Requirement | Using the listing below, work out the number of lines in which "nearest" appears; return only that figure.
= = = =
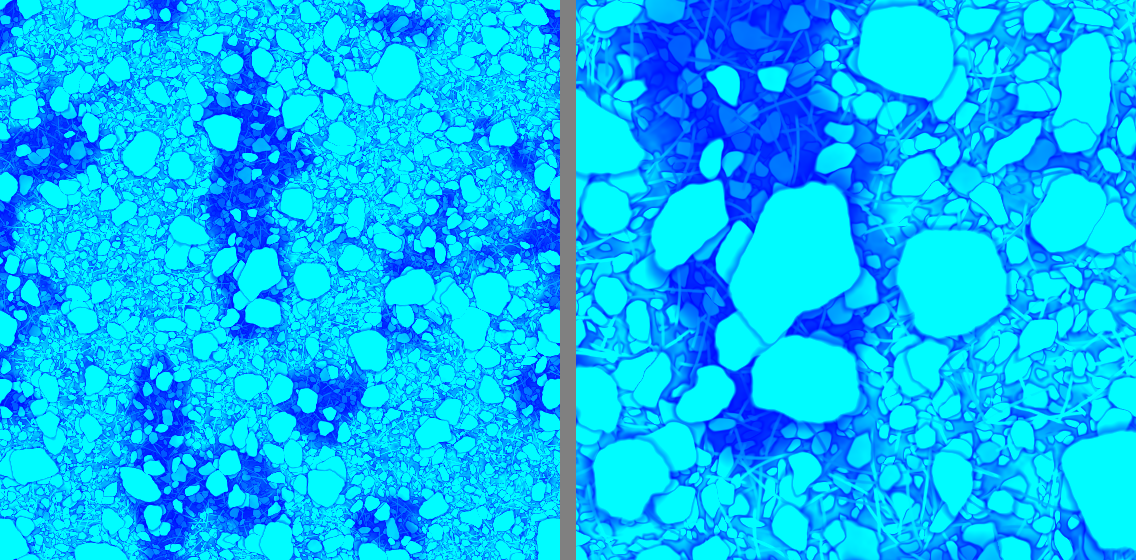
Left: the whole. Right: its middle third, enlarged.
Reproduce this texture procedurally as a three.js fragment shader.

```glsl
// Tiling gravel bed: cyan stones and fibres over deep blue hollows.
varying vec2 vUv;

#define DEEP_COLOR vec3(0.0, 0.0, 1.0)
#define TOP_COLOR vec3(0.0, 0.99, 1.0)
#define HOLLOW_SCALE 7.0
#define HOLLOW_START 0.52
#define HOLLOW_FULL 0.70
#define EDGE_SOFTNESS 0.0008
#define CONTACT_SHADE 0.5
#define FIBRE_WIDTH 0.0009
#define ROUGHNESS 0.011
#define TONE_GAIN 1.25

const float TAU = 6.2831853;

vec4 hash4(vec2 p) {
  vec4 q = fract(p.xyxy * vec4(0.1031, 0.1030, 0.0973, 0.1099));
  q += dot(q, q.wzxy + 33.33);
  return fract((q.xxyz + q.yzzw) * q.zywx);
}

// Value noise that wraps after n cells.
float noise(vec2 uv, float n, float seed) {
  vec2 p = uv * n;
  vec2 i = floor(p);
  vec2 f = fract(p);
  f = f * f * (3.0 - 2.0 * f);
  vec2 a = mod(i, n) + seed;
  vec2 b = mod(i + 1.0, n) + seed;
  return mix(mix(hash4(a).x, hash4(vec2(b.x, a.y)).x, f.x),
             mix(hash4(vec2(a.x, b.y)).x, hash4(b).x, f.x), f.y);
}

float fbm(vec2 uv, float n, float seed) {
  float sum = 0.0;
  float weight = 0.5;
  for (int i = 0; i < 4; i++) {
    sum += weight * noise(uv, n, seed);
    n *= 2.0;
    seed += 19.0;
    weight *= 0.5;
  }
  return sum / 0.9375;
}

vec2 rotate(vec2 p, float angle) {
  float c = cos(angle);
  float s = sin(angle);
  return vec2(c * p.x + s * p.y, c * p.y - s * p.x);
}

// Rounded irregular pentagon: 1 on the outline, 0 at the centre.
float stoneShape(vec2 p, vec4 rnd) {
  p = rotate(p, rnd.x * TAU) * vec2(1.0, 1.0 + 0.5 * rnd.y);
  float sum = pow(0.8 * length(p), 8.0);
  for (int k = 0; k < 5; k++) {
    float side = float(k);
    float angle = (side + 0.6 * fract(rnd.z * 7.0 + side * 0.618)) * TAU / 5.0;
    float reach = 0.8 + 0.35 * fract(rnd.w * 5.0 + side * 0.382);
    sum += pow(max(dot(p, vec2(cos(angle), sin(angle))), 0.0) / reach, 8.0);
  }
  return pow(sum, 0.125);
}

// Lays one size of stones, n cells across, over the height below.
float addStones(float height, vec2 uv, float n, float share, float dimmest, float sink, float grain) {
  vec2 cell = floor(uv * n);
  float nearest = 1.0;
  float second = 1.0;
  float level = 0.0;
  for (int y = -1; y <= 1; y++) {
    for (int x = -1; x <= 1; x++) {
      vec2 id = cell + vec2(float(x), float(y));
      vec2 key = mod(id, n) + n * 3.0;
      vec4 place = hash4(key);
      vec4 form = hash4(key + 171.0);
      float radius = mix(0.22, 0.54, place.z);
      float d = (stoneShape((uv * n - id - place.xy) / radius, form) - 1.0) * radius / n;
      if (place.w > share) d = 1.0;
      if (d < nearest) {
        second = nearest;
        nearest = d;
        level = mix(dimmest, 1.25, fract(form.x * 13.0 + form.w));
      } else {
        second = min(second, d);
      }
    }
  }
  float edge = EDGE_SOFTNESS + 0.012 / n;
  float crease = mix(0.55, 1.0, smoothstep(0.0, 2.0 * edge, second - nearest));
  float top = clamp((level + 0.25 * (grain - 0.5)) * (1.0 - sink) * crease, 0.0, 1.0);
  float shade = mix(1.0 - CONTACT_SHADE, 1.0, smoothstep(0.0, 0.002 + 0.08 / n, nearest));
  return mix(height * shade, top, 1.0 - smoothstep(-edge, edge, nearest));
}

// Scatters thin bent fibres, one per cell in each of three sizes.
float addFibres(float height, vec2 uv, float n, float hollow) {
  for (int i = 0; i < 3; i++) {
    vec2 cell = floor(uv * n);
    for (int k = 0; k < 9; k++) {
      vec2 id = cell + vec2(mod(float(k), 3.0), floor(float(k) / 3.0)) - 1.0;
      vec2 key = mod(id, n) + n * 5.0;
      vec4 rnd = hash4(key);
      vec4 look = hash4(key + 97.0);
      vec2 p = rotate(uv * n - id - rnd.xy, rnd.z * TAU);
      p.y += (look.x - 0.5) * 0.7 * p.x * p.x;
      float halfLength = mix(0.3, 0.75, rnd.w);
      float line = 1.0 - smoothstep(0.3, 1.7, abs(p.y) / n / FIBRE_WIDTH);
      line *= 1.0 - smoothstep(0.8, 1.0, abs(p.x) / halfLength);
      float level = mix(0.55, 1.0, look.y) * (1.0 - 0.55 * hollow);
      height = mix(height, level, 0.85 * line);
    }
    n += 7.0;
  }
  return height;
}

void main() {
  // Shared fields: fine grain, a warp that roughens outlines, and hollows.
  float grain = fbm(vUv, 48.0, 41.0);
  vec2 warp = vec2(fbm(vUv, 28.0, 7.0), fbm(vUv, 28.0, 61.0)) - 0.5;
  vec2 uv = vUv + 2.0 * ROUGHNESS * warp;
  vec2 fibreUv = vUv + 0.4 * ROUGHNESS * warp;
  float hollow = smoothstep(HOLLOW_START, HOLLOW_FULL, fbm(uv, HOLLOW_SCALE, 3.0));

  // Build up from dust to boulders.
  float height = mix(0.15 + 0.9 * grain, 0.02 + 0.25 * grain, hollow);
  height = addStones(height, uv, 110.0, 0.75, 0.6, 0.8 * hollow, grain);
  height = addFibres(height, fibreUv, 15.0, hollow);
  height = addStones(height, uv, 60.0, 0.65, 0.7, 0.6 * hollow, grain);
  height = addFibres(height, fibreUv, 18.0, hollow);
  height = addStones(height, uv, 36.0, 0.55, 0.8, 0.3 * hollow, grain);
  height = addStones(height, uv, 20.0, 0.35, 0.95, 0.1 * hollow, grain);
  height = addStones(height, uv, 12.0, 0.24, 1.1, 0.0, grain);

  gl_FragColor = vec4(mix(DEEP_COLOR, TOP_COLOR, clamp(TONE_GAIN * height, 0.0, 1.0)), 1.0);
}
```
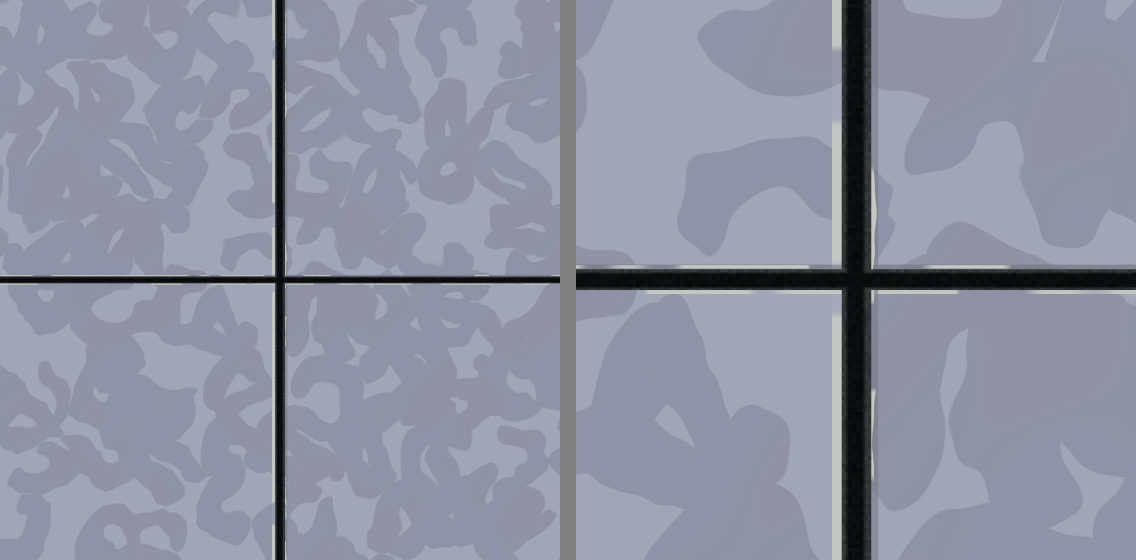
Left: the whole. Right: its middle third, enlarged.
Write a WebGL 2 fragment shader that draws this texture.

```glsl
#version 300 es
precision highp float;
// Four blue-grey camouflage panels split by a worn, bevelled black cross groove.

uniform vec2 u_resolution;
out vec4 outColor;

const vec3 PALE = vec3(0.627, 0.647, 0.722);
const vec3 SLATE = vec3(0.557, 0.578, 0.654);
const vec3 MAUVE = vec3(0.565, 0.570, 0.645);
const vec3 BEVEL = vec3(0.46, 0.47, 0.51);
const vec3 CHIP = vec3(0.77, 0.78, 0.76);
const vec3 WALL = vec3(0.17, 0.18, 0.18);
const vec3 BLACK = vec3(0.025, 0.03, 0.035);
const float CELLS = 8.0;

vec2 hash2(vec2 p, float seed) {
  vec3 q = fract(vec3(p.xyx + seed * 7.31) * vec3(0.1031, 0.1030, 0.0973));
  q += dot(q, q.yzx + 33.33);
  return fract((q.xx + q.yz) * q.zy);
}

// Layered sines, roughly -1 to 1
float waves(vec2 p) {
  return 0.5 * sin(p.x + 1.7 * sin(p.y * 0.8))
       + 0.3 * sin(p.y * 2.1 + 1.3 * sin(p.x * 1.6))
       + 0.2 * sin(p.x * 3.7 - p.y * 2.9);
}

vec2 rotate(vec2 p, float a) {
  return mat2(cos(a), sin(a), -sin(a), cos(a)) * p;
}

float arcDistance(vec2 p, float aperture, float radius) {
  p.x = abs(p.x);
  vec2 tip = vec2(sin(aperture), cos(aperture));
  return tip.y * p.x > tip.x * p.y ? length(p - tip * radius)
                                   : abs(length(p) - radius);
}

float barDistance(vec2 p, float halfLength) {
  p.x -= clamp(p.x, -halfLength, halfLength);
  return length(p);
}

// Cellular scatter of curled strokes and bars; negative inside
float strokeField(vec2 p) {
  vec2 cell = floor(p);
  float nearest = 1.0;
  for (int y = -1; y <= 1; y++) {
    for (int x = -1; x <= 1; x++) {
      vec2 id = cell + vec2(x, y);
      vec2 place = hash2(id, 1.0);
      vec2 form = hash2(id, 2.0);
      vec2 turn = hash2(id, 3.0) * 6.2832;
      vec2 local = p - id - mix(vec2(0.2), vec2(0.8), place);
      float curl = arcDistance(rotate(local, turn.x), mix(1.3, 2.6, form.x),
                               mix(0.3, 0.5, form.y)) - mix(0.14, 0.23, place.y);
      nearest = min(nearest, curl);
      if (form.y > 0.5) {
        float bar = barDistance(rotate(local, turn.y), mix(0.3, 0.65, form.x));
        nearest = min(nearest, bar - mix(0.13, 0.22, place.x));
      }
    }
  }
  return nearest;
}

vec3 camouflage(vec2 uv, float px) {
  vec2 p = uv * CELLS;
  p += 0.16 * vec2(waves(p * 2.1), waves(p.yx * 2.3 + 4.0));
  float field = strokeField(p) + 0.045 * waves(p * 6.5 + 2.0);
  float edge = px * CELLS;
  vec3 dark = mix(SLATE, MAUVE, smoothstep(-0.1, 0.5, waves(uv * 17.0 + 5.0)));
  return mix(dark, PALE, smoothstep(-edge, edge, field));
}

// Soft-edged strip between two signed offsets
float strip(float d, float low, float high, float soft) {
  return smoothstep(low - soft, low + soft, d)
       * (1.0 - smoothstep(high - soft, high + soft, d));
}

// Broken coverage along a seam; bias sets how much survives
float wear(float along, float seed, float bias) {
  return smoothstep(-0.08, 0.08, waves(vec2(along * 31.0 + seed, along * 19.0 - seed)) + bias);
}

void main() {
  vec2 uv = gl_FragCoord.xy / u_resolution;
  float px = 1.0 / min(u_resolution.x, u_resolution.y);
  float soft = 0.6 * px;
  vec2 seam = uv - 0.5;
  vec3 color = camouflage(uv, px);

  // Bevels and chipped highlights beside the horizontal groove
  float leftSide = 1.0 - step(0.0, seam.x);
  color = mix(color, BEVEL, 0.7 * strip(seam.y, 0.0060, 0.0092, soft));
  color = mix(color, CHIP, strip(seam.y, 0.0068, 0.0088, soft)
                         * wear(uv.x, 1.0, mix(-0.55, 0.3, leftSide)));
  color = mix(color, CHIP, strip(seam.y, -0.0083, -0.0058, soft)
                         * wear(uv.x, 6.0, mix(0.35, -0.1, leftSide)));

  // Bevels and chipped highlights beside the vertical groove
  color = mix(color, BEVEL, 0.55 * strip(seam.x, 0.0085, 0.0132, soft));
  color = mix(color, CHIP, strip(seam.x, -0.0143, -0.0085, soft)
                         * mix(0.15, 1.0, wear(uv.y, 3.0, 0.45)));
  float bulge = 0.0112 + 0.0018 * waves(vec2(uv.y * 70.0, 2.0));
  color = mix(color, CHIP, strip(seam.x, 0.0085, bulge, soft) * wear(uv.y, 9.0, -0.05));

  // Grey groove walls, then the grainy black core
  float walls = max(strip(seam.x, -0.0085, 0.0091, soft), strip(seam.y, -0.0060, 0.0064, soft));
  float core = max(strip(seam.x, -0.0056, 0.0050, 0.0016), strip(seam.y, -0.0046, 0.0042, 0.0012));
  float grain = hash2(floor(uv * 420.0), 5.0).x;
  color = mix(color, WALL + 0.06 * grain, walls);
  color = mix(color, BLACK + 0.03 * grain, core);
  outColor = vec4(color, 1.0);
}
```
= = = =
Output | 11